◆ **TASK DIRECTIONS**
Quote exactly the lines spanning from the top of the data below to the line that contains "2.4,-3.2 9.5,-3.1 3.8,1.2", including both.

◆ **DATA RECORDS**
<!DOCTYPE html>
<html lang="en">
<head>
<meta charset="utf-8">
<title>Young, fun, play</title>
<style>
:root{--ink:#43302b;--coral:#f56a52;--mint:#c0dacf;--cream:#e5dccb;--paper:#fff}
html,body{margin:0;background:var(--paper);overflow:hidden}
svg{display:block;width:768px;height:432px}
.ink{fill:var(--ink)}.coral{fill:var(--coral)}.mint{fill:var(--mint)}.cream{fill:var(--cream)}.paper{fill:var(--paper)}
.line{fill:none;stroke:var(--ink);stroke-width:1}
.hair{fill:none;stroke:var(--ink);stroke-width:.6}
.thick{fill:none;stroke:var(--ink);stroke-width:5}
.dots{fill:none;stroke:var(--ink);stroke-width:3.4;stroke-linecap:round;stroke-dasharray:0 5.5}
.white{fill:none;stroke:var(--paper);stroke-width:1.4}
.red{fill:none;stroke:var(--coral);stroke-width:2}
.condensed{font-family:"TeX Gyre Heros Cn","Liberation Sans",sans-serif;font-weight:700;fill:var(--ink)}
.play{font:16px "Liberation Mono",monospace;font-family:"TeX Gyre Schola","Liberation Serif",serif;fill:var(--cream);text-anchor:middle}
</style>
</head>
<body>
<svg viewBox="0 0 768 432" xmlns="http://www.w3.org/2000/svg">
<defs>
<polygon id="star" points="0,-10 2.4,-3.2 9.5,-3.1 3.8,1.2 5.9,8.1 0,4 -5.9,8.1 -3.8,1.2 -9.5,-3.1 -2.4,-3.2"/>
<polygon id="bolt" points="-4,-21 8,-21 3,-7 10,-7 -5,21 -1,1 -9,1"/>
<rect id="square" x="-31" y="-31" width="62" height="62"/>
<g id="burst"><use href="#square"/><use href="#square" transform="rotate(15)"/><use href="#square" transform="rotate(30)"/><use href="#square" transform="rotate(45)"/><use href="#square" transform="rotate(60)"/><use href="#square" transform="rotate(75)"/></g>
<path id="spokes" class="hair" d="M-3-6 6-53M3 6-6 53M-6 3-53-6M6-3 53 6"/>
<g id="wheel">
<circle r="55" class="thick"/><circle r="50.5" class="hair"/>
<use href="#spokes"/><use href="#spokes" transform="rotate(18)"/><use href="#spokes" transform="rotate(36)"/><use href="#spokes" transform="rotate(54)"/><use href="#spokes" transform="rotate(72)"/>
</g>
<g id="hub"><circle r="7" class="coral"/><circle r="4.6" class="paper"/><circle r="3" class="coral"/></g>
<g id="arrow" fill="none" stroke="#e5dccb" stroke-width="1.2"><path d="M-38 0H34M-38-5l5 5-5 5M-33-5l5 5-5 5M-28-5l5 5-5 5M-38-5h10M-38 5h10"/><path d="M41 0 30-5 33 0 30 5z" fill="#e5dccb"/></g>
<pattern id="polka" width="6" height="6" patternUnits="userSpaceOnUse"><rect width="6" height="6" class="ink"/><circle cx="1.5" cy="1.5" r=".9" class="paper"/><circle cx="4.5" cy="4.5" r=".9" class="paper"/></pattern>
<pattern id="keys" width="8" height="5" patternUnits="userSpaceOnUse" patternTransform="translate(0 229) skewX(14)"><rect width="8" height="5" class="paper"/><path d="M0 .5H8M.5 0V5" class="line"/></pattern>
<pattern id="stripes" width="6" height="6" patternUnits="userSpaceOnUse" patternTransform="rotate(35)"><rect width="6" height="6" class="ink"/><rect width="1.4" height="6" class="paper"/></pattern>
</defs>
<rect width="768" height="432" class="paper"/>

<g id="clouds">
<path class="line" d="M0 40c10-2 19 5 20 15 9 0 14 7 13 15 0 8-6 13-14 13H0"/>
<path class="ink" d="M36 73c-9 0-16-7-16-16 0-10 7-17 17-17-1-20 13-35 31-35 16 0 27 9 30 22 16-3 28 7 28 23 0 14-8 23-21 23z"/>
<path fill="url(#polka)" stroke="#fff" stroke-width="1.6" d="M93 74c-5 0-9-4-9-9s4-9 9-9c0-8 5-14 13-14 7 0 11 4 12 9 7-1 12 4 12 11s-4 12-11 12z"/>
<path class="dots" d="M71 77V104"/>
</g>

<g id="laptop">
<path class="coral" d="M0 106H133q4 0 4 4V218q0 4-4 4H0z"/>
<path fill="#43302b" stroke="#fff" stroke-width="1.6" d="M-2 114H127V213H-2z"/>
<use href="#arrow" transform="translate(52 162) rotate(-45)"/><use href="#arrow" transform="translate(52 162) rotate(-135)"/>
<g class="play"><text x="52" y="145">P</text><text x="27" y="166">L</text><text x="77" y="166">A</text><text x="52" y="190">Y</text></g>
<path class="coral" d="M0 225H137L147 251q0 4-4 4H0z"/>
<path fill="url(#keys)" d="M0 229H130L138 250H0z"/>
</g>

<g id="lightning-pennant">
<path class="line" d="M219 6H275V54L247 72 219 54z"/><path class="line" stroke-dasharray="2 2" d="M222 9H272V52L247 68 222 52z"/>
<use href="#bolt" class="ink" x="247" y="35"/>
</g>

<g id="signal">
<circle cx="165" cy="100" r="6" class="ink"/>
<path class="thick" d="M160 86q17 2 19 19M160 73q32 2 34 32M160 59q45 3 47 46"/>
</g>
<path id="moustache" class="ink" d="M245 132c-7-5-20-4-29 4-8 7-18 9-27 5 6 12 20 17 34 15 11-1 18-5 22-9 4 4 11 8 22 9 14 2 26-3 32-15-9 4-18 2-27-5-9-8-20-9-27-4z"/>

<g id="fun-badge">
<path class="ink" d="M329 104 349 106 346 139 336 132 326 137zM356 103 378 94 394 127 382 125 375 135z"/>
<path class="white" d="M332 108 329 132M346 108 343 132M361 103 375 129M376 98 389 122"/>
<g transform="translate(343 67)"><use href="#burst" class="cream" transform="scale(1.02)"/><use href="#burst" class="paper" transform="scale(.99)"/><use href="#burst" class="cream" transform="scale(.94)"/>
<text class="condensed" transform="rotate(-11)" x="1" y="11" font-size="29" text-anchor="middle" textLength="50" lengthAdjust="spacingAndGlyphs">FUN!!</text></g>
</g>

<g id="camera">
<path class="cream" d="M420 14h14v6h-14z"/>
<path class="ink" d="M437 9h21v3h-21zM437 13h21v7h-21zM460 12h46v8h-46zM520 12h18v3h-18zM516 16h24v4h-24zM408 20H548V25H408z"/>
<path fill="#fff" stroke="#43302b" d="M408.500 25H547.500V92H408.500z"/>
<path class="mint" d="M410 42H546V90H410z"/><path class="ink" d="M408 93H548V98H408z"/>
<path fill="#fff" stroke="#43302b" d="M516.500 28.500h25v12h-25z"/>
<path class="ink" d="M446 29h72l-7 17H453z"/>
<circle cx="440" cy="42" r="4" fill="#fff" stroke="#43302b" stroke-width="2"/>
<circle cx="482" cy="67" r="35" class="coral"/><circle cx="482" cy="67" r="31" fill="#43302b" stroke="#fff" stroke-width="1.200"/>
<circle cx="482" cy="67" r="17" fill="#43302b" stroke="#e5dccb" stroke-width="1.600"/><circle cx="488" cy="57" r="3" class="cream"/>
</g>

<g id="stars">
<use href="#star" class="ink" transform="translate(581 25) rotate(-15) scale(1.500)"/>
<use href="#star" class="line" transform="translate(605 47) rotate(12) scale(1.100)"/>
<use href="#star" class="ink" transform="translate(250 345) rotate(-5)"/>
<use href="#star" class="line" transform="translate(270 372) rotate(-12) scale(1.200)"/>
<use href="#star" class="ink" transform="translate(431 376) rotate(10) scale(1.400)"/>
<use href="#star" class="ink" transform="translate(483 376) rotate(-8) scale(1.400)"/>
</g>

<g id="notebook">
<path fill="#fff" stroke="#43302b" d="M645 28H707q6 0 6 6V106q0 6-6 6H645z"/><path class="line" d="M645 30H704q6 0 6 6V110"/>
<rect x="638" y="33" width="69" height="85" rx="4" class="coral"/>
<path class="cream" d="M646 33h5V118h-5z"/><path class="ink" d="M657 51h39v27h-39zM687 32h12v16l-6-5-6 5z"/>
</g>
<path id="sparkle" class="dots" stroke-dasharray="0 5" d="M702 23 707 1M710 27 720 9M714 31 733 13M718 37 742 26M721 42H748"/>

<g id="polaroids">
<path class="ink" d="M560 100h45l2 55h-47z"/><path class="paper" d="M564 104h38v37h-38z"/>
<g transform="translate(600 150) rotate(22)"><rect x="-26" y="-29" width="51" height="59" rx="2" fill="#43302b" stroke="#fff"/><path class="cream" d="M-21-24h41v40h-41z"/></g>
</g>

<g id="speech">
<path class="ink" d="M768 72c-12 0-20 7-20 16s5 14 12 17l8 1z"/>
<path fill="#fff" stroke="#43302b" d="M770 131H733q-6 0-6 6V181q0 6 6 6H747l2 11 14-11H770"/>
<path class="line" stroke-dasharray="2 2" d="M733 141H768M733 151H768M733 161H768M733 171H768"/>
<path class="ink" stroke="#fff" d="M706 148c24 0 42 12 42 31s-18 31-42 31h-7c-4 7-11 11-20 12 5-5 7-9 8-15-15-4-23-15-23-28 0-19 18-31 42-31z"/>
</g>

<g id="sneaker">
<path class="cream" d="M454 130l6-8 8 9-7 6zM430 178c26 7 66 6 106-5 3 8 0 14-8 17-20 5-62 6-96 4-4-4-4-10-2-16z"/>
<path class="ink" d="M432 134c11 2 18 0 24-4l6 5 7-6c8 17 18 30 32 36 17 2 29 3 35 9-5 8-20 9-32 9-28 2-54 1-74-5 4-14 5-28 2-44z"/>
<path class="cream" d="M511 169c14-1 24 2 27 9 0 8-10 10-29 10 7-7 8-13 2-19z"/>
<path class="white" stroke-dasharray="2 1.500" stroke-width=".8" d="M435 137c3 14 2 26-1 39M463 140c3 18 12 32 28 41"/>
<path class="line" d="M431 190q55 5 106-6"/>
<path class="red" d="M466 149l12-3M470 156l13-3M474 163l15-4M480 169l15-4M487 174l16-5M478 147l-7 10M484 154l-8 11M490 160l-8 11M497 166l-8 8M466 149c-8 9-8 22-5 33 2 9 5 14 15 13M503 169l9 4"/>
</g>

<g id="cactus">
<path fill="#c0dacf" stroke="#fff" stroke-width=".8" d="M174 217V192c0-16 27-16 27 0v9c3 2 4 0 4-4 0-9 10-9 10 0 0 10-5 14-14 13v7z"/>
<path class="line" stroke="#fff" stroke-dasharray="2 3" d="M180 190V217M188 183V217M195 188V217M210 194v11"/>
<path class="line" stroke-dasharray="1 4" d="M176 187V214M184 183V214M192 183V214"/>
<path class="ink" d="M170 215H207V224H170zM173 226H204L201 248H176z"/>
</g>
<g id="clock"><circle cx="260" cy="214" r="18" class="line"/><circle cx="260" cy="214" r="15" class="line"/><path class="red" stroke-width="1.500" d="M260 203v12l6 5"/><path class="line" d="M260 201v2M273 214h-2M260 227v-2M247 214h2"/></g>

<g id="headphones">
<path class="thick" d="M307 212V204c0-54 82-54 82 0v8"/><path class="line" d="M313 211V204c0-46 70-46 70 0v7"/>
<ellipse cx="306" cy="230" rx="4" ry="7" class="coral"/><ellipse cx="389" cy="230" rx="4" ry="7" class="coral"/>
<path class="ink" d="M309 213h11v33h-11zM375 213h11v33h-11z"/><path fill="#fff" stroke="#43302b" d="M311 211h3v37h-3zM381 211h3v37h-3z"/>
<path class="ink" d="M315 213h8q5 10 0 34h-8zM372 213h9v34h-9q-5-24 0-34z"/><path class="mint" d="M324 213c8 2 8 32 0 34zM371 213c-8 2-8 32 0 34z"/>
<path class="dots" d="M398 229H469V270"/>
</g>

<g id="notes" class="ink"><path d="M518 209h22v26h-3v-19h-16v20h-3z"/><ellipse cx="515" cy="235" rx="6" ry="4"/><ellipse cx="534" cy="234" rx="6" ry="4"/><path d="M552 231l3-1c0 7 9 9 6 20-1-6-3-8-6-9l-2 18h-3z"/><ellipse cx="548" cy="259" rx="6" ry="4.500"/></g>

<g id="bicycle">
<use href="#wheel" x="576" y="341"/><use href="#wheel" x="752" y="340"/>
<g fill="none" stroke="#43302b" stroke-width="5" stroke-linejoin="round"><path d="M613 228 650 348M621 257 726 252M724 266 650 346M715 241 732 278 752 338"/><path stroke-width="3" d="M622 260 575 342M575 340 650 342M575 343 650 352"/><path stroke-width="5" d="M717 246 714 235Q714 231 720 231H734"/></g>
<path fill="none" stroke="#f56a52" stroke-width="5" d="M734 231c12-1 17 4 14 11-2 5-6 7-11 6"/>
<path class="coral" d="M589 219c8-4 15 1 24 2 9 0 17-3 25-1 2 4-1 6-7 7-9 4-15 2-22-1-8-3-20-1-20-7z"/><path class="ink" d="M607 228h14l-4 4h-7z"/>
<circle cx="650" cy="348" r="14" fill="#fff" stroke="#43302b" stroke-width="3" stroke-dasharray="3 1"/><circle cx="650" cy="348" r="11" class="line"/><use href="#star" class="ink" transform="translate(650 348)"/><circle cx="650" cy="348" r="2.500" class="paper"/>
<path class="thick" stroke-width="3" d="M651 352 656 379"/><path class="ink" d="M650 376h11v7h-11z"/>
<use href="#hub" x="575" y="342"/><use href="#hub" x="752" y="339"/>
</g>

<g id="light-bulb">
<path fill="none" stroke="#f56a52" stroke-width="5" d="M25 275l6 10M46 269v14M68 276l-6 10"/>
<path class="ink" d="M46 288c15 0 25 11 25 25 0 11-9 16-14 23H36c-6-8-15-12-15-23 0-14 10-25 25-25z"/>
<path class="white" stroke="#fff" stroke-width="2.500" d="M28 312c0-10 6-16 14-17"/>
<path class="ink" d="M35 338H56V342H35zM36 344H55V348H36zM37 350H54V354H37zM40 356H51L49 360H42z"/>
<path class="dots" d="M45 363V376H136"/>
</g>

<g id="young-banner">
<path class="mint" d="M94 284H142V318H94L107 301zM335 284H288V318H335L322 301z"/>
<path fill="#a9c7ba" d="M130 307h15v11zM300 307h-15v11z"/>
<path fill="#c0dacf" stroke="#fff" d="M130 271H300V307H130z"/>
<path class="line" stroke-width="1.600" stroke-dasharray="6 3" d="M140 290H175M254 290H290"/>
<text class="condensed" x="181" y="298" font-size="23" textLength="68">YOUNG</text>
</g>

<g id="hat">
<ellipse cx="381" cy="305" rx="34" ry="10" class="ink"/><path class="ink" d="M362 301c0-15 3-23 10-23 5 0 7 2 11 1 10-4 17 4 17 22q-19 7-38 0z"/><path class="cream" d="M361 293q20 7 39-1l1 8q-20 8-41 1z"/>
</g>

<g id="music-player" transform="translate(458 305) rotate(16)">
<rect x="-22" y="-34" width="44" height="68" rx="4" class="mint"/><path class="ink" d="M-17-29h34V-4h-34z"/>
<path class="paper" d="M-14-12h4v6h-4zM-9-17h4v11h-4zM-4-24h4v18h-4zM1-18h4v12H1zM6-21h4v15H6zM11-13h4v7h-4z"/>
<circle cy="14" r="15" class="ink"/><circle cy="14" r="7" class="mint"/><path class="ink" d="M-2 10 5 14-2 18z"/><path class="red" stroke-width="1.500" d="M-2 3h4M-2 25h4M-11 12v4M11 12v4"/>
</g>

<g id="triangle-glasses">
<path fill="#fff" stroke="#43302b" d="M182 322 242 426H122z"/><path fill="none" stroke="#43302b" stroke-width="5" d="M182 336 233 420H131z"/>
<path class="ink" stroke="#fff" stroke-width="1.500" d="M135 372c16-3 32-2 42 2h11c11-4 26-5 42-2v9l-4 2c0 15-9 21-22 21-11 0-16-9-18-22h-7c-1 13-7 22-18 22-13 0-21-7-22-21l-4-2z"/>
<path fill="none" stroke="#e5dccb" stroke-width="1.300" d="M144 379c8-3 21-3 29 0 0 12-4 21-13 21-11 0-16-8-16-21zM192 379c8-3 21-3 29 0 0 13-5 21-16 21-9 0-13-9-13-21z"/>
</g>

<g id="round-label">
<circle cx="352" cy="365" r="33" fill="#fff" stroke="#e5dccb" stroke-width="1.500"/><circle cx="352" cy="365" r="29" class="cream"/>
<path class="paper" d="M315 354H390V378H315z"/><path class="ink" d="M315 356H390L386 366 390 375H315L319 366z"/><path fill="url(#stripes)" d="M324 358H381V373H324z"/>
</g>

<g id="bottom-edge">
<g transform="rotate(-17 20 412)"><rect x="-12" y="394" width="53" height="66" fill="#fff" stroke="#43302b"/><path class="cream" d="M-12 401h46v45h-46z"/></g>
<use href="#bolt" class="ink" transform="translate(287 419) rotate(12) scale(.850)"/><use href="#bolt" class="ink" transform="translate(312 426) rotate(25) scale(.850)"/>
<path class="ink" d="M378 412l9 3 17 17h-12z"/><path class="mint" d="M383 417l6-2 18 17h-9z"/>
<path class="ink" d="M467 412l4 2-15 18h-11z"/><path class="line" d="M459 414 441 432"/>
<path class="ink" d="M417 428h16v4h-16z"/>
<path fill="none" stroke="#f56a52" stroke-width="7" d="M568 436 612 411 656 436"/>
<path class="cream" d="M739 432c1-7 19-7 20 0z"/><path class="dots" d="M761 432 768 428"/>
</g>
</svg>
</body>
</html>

◆ **RESPONSE TO THIS TASK**
<!DOCTYPE html>
<html lang="en">
<head>
<meta charset="utf-8">
<title>Young, fun, play</title>
<style>
:root{--ink:#43302b;--coral:#f56a52;--mint:#c0dacf;--cream:#e5dccb;--paper:#fff}
html,body{margin:0;background:var(--paper);overflow:hidden}
svg{display:block;width:768px;height:432px}
.ink{fill:var(--ink)}.coral{fill:var(--coral)}.mint{fill:var(--mint)}.cream{fill:var(--cream)}.paper{fill:var(--paper)}
.line{fill:none;stroke:var(--ink);stroke-width:1}
.hair{fill:none;stroke:var(--ink);stroke-width:.6}
.thick{fill:none;stroke:var(--ink);stroke-width:5}
.dots{fill:none;stroke:var(--ink);stroke-width:3.4;stroke-linecap:round;stroke-dasharray:0 5.5}
.white{fill:none;stroke:var(--paper);stroke-width:1.4}
.red{fill:none;stroke:var(--coral);stroke-width:2}
.condensed{font-family:"TeX Gyre Heros Cn","Liberation Sans",sans-serif;font-weight:700;fill:var(--ink)}
.play{font:16px "Liberation Mono",monospace;font-family:"TeX Gyre Schola","Liberation Serif",serif;fill:var(--cream);text-anchor:middle}
</style>
</head>
<body>
<svg viewBox="0 0 768 432" xmlns="http://www.w3.org/2000/svg">
<defs>
<polygon id="star" points="0,-10 2.4,-3.2 9.5,-3.1 3.8,1.2 5.9,8.1 0,4 -5.9,8.1 -3.8,1.2 -9.5,-3.1 -2.4,-3.2"/>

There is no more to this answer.